The EBRD’s Ahmed Mortada said the Benban construction would “do a lot. Aswan is one of the poorest areas of Egypt. It desperately needs this. Hiring a worker on a daily rate is a life-changer to them. It really changes their social status and living standard.”
Infinity Solar, first on the ground at Benban, has already been going out of its way to provide jobs. “Ninety-eight per cent of our labour is from Benban village,” said Infinity director Nayer Fouad. “We try to employ as many local people as possible. This is important to the governor. All 600 of our labourers were from Benban, even the engineers. But we know there are 5,000 who want to work; we are trying to please everybody as much as possible.”
To support the development of more work in the region, the EBRD’s Reem El Saady, who works with small businesses, wants to develop her remit locally and help people set up catering, logistics and other companies to supply the park. But she talks of the need to keep hopes grounded in reality and not promise too much, to avoid disappointments.
The Benban solar development may offer other, less tangible, benefits. One geopolitical plus is that developing new energy supplies separate from the Nile river water, which has traditionally brought life to the country – whether as irrigation for the fields or electrical supply through Aswan’s dams – is increasingly important to Egypt.
This is because Egypt fears the huge Renaissance Dam being built in nearby Ethiopia – from whose highlands the Blue Nile springs – might soon cut into its water supply, destroying precious farmland for some of its population of 93 million people.
One solution for Egypt would be to desalinate water from the Red Sea, but this is expensive.
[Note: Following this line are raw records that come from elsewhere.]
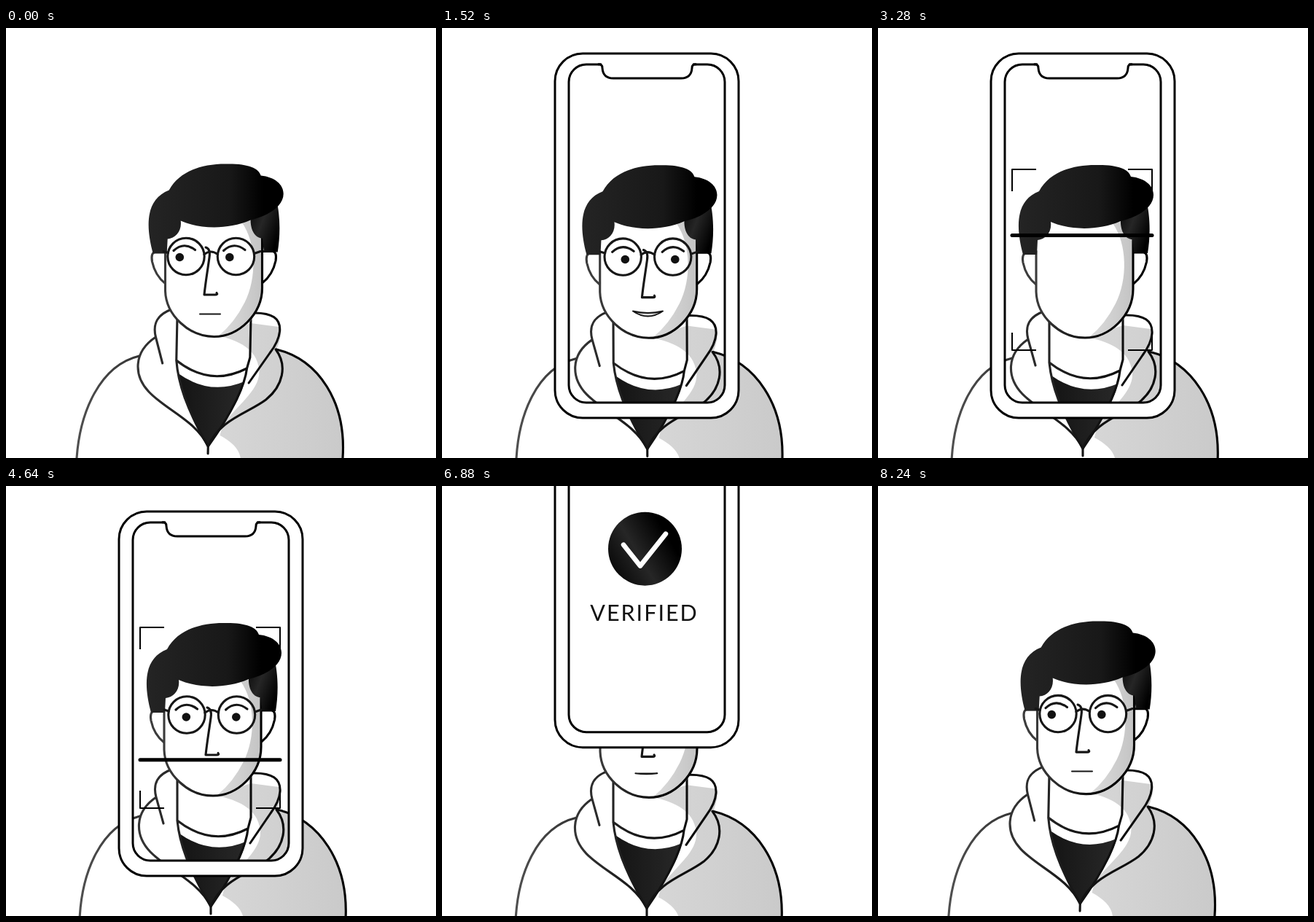
Animation, 590 px wide and 590 px high, one loop 8.32 s. Source, as an HTML page:

```html
<!DOCTYPE html>
<html lang="en">
<head>
<meta charset="utf-8">
<title>Face verification</title>
<style>
  html, body { margin: 0; width: 100%; height: 100%; overflow: hidden; background: #fff; }
  svg { display: block; width: 100vw; height: 100vh; }
  .ink { fill: none; stroke-width: 3.1; stroke-linecap: round; stroke-linejoin: round; }
  .label { font: 30.5px Lato, "Open Sans", sans-serif; letter-spacing: 2px; text-anchor: middle; fill: #111; }
</style>
</head>
<body>
<svg viewBox="0 0 590 590">
  <defs>
    <linearGradient id="bodyInk" gradientUnits="userSpaceOnUse" x1="100" x2="460">
      <stop stop-color="#505050"/><stop offset=".5" stop-color="#141414"/><stop offset="1"/>
    </linearGradient>
    <linearGradient id="headInk" gradientUnits="userSpaceOnUse" x1="196" x2="310">
      <stop stop-color="#484848"/><stop offset="1"/>
    </linearGradient>
    <linearGradient id="cloth" gradientUnits="userSpaceOnUse" x1="300" x2="466">
      <stop stop-color="#d6d6d6"/><stop offset="1" stop-color="#cacaca"/>
    </linearGradient>
    <linearGradient id="skin">
      <stop stop-color="#dcdcdc"/><stop offset="1" stop-color="#c4c4c4"/>
    </linearGradient>
    <linearGradient id="shirt">
      <stop stop-color="#141414"/><stop offset="1" stop-color="#282828"/>
    </linearGradient>
    <linearGradient id="hair">
      <stop stop-color="#242424"/><stop offset=".6" stop-color="#181818"/><stop offset=".85"/>
    </linearGradient>
    <linearGradient id="sideHair" x2="1" y2=".6">
      <stop stop-color="#0a0a0a"/><stop offset=".45" stop-color="#262626"/><stop offset="1"/>
    </linearGradient>
    <linearGradient id="badge" y1=".8" x2="1" y2=".2">
      <stop stop-color="#060606"/><stop offset=".4" stop-color="#262626"/><stop offset=".8"/>
    </linearGradient>
    <clipPath id="wipe"><rect id="wipeBox" width="590" height="590"/></clipPath>
  </defs>

  <g id="body">
    <path fill="url(#cloth)" d="M288 424C310 430 346 438 349 474C350 500 322 518 300 548L297 562C312 570 324 580 326 594H466C470 516 430 458 372 444C378 430 380 412 374 413L336 408Z"/>
    <path fill="url(#shirt)" d="M238 477Q282 508 329 488C325 508 310 536 281 577C256 535 243 504 238 477Z"/>
    <g class="ink" stroke="url(#bodyInk)">
      <path d="M101 594C104 530 130 466 184 453M372 444C430 458 470 516 466 594"/>
      <path d="M227 389C208 396 201 408 206 427L216 463M206 427C175 448 177 480 198 502C222 527 264 542 281 577V587"/>
      <path d="M337 394C366 393 377 402 376 419C375 432 369 441 363 449L335 490M371 444C388 466 382 494 359 513C334 532 296 540 281 577"/>
      <path d="M235 396V459C238 490 250 525 281 577M336 394V455L332 470C330 492 314 530 281 577M235 459Q282 496 332 470"/>
    </g>
  </g>

  <g id="face">
    <path id="ear" class="ink" style="color:#3c3c3c" stroke="currentColor" d="M217 309H203Q197 310 199 322C202 336 208 345 217 352"/>
    <path class="ink" stroke="#000" transform="translate(567.500 -1) scale(-1 1)" d="M217 309H203Q197 310 199 322C202 336 208 345 217 352"/>
    <path fill="#fff" d="M217 260V362C218 396 250 425 284 425C318 425 350 394 350 358V260Z"/>
    <path fill="url(#skin)" d="M322 268C342 296 343 345 326 378Q312 406 290 424C322 424 350 396 350 358V262Z"/>
    <path class="ink" stroke="url(#headInk)" d="M217 306V362C218 396 250 425 284 425C318 425 350 394 350 358V290"/>
  </g>

  <g id="hairGroup">
    <path fill="url(#sideHair)" d="M333 262C332 280 340 290 349 290L351 308L370 309C373 290 374 268 370 245Z"/>
    <path fill="url(#hair)" d="M199 311C188 270 190 236 221 224C236 196 270 187 303 188C330 188 344 194 347 204C366 206 378 216 378 229C378 247 355 260 333 265C300 279 262 277 237 266C239 280 230 290 219 291L218 311Z"/>
  </g>

  <g clip-path="url(#wipe)">
    <g class="ink" stroke="#161616">
      <g id="glasses"><path d="M273 311Q282 304 291.500 311M217 307L223.500 309M341.500 310L350 307"/></g>
      <g id="brows"></g>
      <path id="nose" d="M276 304Q283 306 281 318C278 340 276 350 274 369H289Q293 369 291 366.500"/>
      <path id="mouth" fill="#ddd" stroke-width="2"/>
    </g>
    <g id="eyes" fill="#111"></g>
  </g>

  <g id="corners" class="ink" stroke="#000" style="stroke-width:2;stroke-linecap:butt"></g>
  <path id="scan" d="M184 0H376" stroke="#000" stroke-width="5" stroke-linecap="round"/>

  <g id="phone">
    <path id="screen" fill="#fff" d="M174 50H388V514H174Z"/>
    <path id="bezel" fill="#fff" fill-rule="evenodd" stroke="#000" stroke-width="3"/>
    <path stroke="#fff" stroke-width="5" d="M219 50H344"/>
    <path fill="#fff" stroke="#000" stroke-width="3" d="M214 50Q220 49 220 55Q221 69 235 69H328Q342 69 343 55Q343 49 349 50"/>
    <g id="badgeGroup">
      <circle cx="278.500" cy="262.500" r="50.500" fill="url(#badge)"/>
      <path id="check" class="ink" style="stroke-width:6.5" d="M249 257L272 286L307 242" pathLength="100" stroke="#fff"/>
    </g>
    <text id="label" class="label" x="277.500" y="361">VERIFIED</text>
  </g>
</svg>

<script>
const LOOP = 8320, STEP = 80;
const el = Object.fromEntries([...document.querySelectorAll('[id]')].map(e => [e.id, e]));

function add(parent, tag, attrs) {
  const e = document.createElementNS('http://www.w3.org/2000/svg', tag);
  for (const name in attrs) e.setAttribute(name, attrs[name]);
  return parent.appendChild(e);
}

const roundRect = (x, y, w, h, r) => {
  const arc = (dx, dy) => `a${r} ${r} 0 0 1 ${dx} ${dy}`;
  return `M${x + r} ${y}h${w - 2 * r}${arc(r, r)}v${h - 2 * r}${arc(-r, r)}` +
    `h${2 * r - w}${arc(-r, -r)}v${2 * r - h}${arc(r, -r)}z`;
};
el.bezel.setAttribute('d', roundRect(155, 35, 252, 500, 38) + roundRect(174, 50, 214, 464, 24));

const eyes = [248, 316.5].map(x => {
  add(el.glasses, 'circle', { cx: x, cy: 314, r: 25.2 });
  add(el.brows, 'path', { d: `M${x - 15} 307q14 -13 29.500 -1` });
  return add(el.eyes, 'ellipse', { cx: x - .7, cy: 317, rx: 5.8 });
});

for (const sx of [-1, 1]) for (const sy of [-1, 1]) {
  const arm = sy < 0 ? 30 : 24;
  add(el.corners, 'path', { d: `M${280 + 96 * sx} ${318 + (124 - arm) * sy}v${arm * sy}h${-33 * sx}` });
}

const mix = (a, b, p) => a + (b - a) * p;
const move = (e, x, y) => e.setAttribute('transform', `translate(${x} ${y})`);

function drawMouth(smile) {
  const x1 = mix(266, 262, smile), x2 = mix(294, 303, smile);
  const y = mix(392.5, 388.5, smile), mid = (x1 + x2) / 2;
  el.mouth.setAttribute('d',
    `M${x1} ${y}Q${mid} ${y + 14 * smile} ${x2} ${y}Q${mid} ${y + 5 * smile} ${x1} ${y}`);
}

function draw(t) {
  const part = (a, b) => Math.min(1, Math.max(0, (t - a) / (b - a)));
  const ramp = (a, b) => (1 - Math.cos(Math.PI * part(a, b))) / 2;
  const bump = (a, b) => Math.sin(Math.PI * part(a, b));

  // The person faces the viewer, dips as the phone leaves, then looks away.
  const attend = ramp(440, 1240) - ramp(7680, 8200);
  const glance = bump(900, 2160);
  const look = 1 - attend - .2 * glance;
  const bob = 8 * (ramp(6720, 7160) - ramp(7600, 8160)) + bump(0, 480) - 1.3 * bump(8000, 8320);

  // The torso leans from the neck; head parts shift by depth.
  const lean = -.021 * look;
  el.body.setAttribute('transform', `matrix(1 0 ${lean} 1 ${-400 * lean} ${bob - 3 * look})`);
  const shift = (e, x, y) => move(e, x * look, y * look + bob);
  shift(el.face, 1.5, -1.5);
  shift(el.hairGroup, 2.7, -1.5);
  shift(el.glasses, -1, -.5);
  shift(el.brows, -3, -1.5);
  shift(el.nose, -2, -3);
  shift(el.mouth, 0, 0);
  move(el.eyes, 4 * glance - 9 * (1 - attend), bob - 2.5 * look);
  const open = 1 - ramp(7040, 7200) + ramp(7520, 7760);
  for (const eye of eyes) eye.setAttribute('ry', mix(1.3, 5.8, open));
  drawMouth(ramp(480, 1280) - .85 * ramp(6400, 6720) - .15 * ramp(7680, 8080));

  // The beam rises and wipes the features out, then falls and brings them back.
  const beam = mix(453, 233, ramp(2520, 3640) - ramp(3960, 5100));
  el.wipeBox.setAttribute('height', t >= 2520 && t < 4880 ? beam : 590);
  move(el.scan, 0, Math.min(beam, t < 4000 ? 453 : 416));
  el.scan.style.opacity = ramp(2400, 2600) - ramp(4800, 4960);
  el.corners.style.opacity = ramp(2200, 2560) - ramp(5080, 5440);

  move(el.phone, 0, 560 * (1 - ramp(400, 1280) - ramp(6660, 7240)));
  el.screen.style.opacity = ramp(5080, 5600);
  el.badgeGroup.setAttribute('transform',
    `translate(278.5 262.5) scale(${ramp(5320, 5760)}) translate(-278.5 -262.5)`);
  const drawn = 100 * (1 - (1 - part(5600, 6320)) ** 2);
  el.check.style.opacity = drawn > 0 ? 1 : 0;
  el.check.setAttribute('stroke-dasharray', `${drawn} 200`);
  el.label.style.opacity = ramp(5480, 6200);
}

const start = performance.now();
function tick() {
  const t = (performance.now() - start) % LOOP;
  draw(Math.floor(t / STEP) * STEP);
  requestAnimationFrame(tick);
}
tick();
</script>
</body>
</html>
```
As the EBRD’s senior political counsellor Tarek Osman pointed out, developing new energy supplies separate from the hydro ones reliant on the Nile river water is increasingly a priority for Egypt, to allay these concerns. The more renewables become integrated into Egypt’s energy mix, the more economic some solutions to the potential water concerns are.
Construction of the newly financed plots and of the last three of four substations connecting the solar park to the grid at Benban was due to start in early 2018.
As plans move forward – amid all the possibilities, many still unquantifiable, and all the hopes – experts' advice is: keep an open mind.
“There is this habit of mind where people think what you have now is what you’ll always have. Today we take it for granted that we have an energy sector built on hydrocarbons. That is true and will remain true for some time. But it didn’t used to be oil and gas, it used to be coal. And before coal it was wood. Now in many countries wood is already an irrelevant source of energy and coal is becoming an irrelevant source. So things can change surprisingly quickly and dramatically. And they probably will.”
Find out more about the EBRD's work in renewable energy
Words: Vanora Bennett
Visuals: Rebecca Corbett and Dermot Doorly
Production: Bryan Whitford and Daniel Kelly
Published: 24 January 2018
The EBRD is a multilateral bank that promotes the development of the private sector and entrepreneurial initiative in 37 economies across three continents. The Bank is owned by 66 countries as well as the EU and the EIB. EBRD investments are aimed at making the economies in its regions competitive, inclusive, well-governed, green, and integrated. Follow us on the web, Facebook, LinkedIn, Instagram, Twitter and YouTube.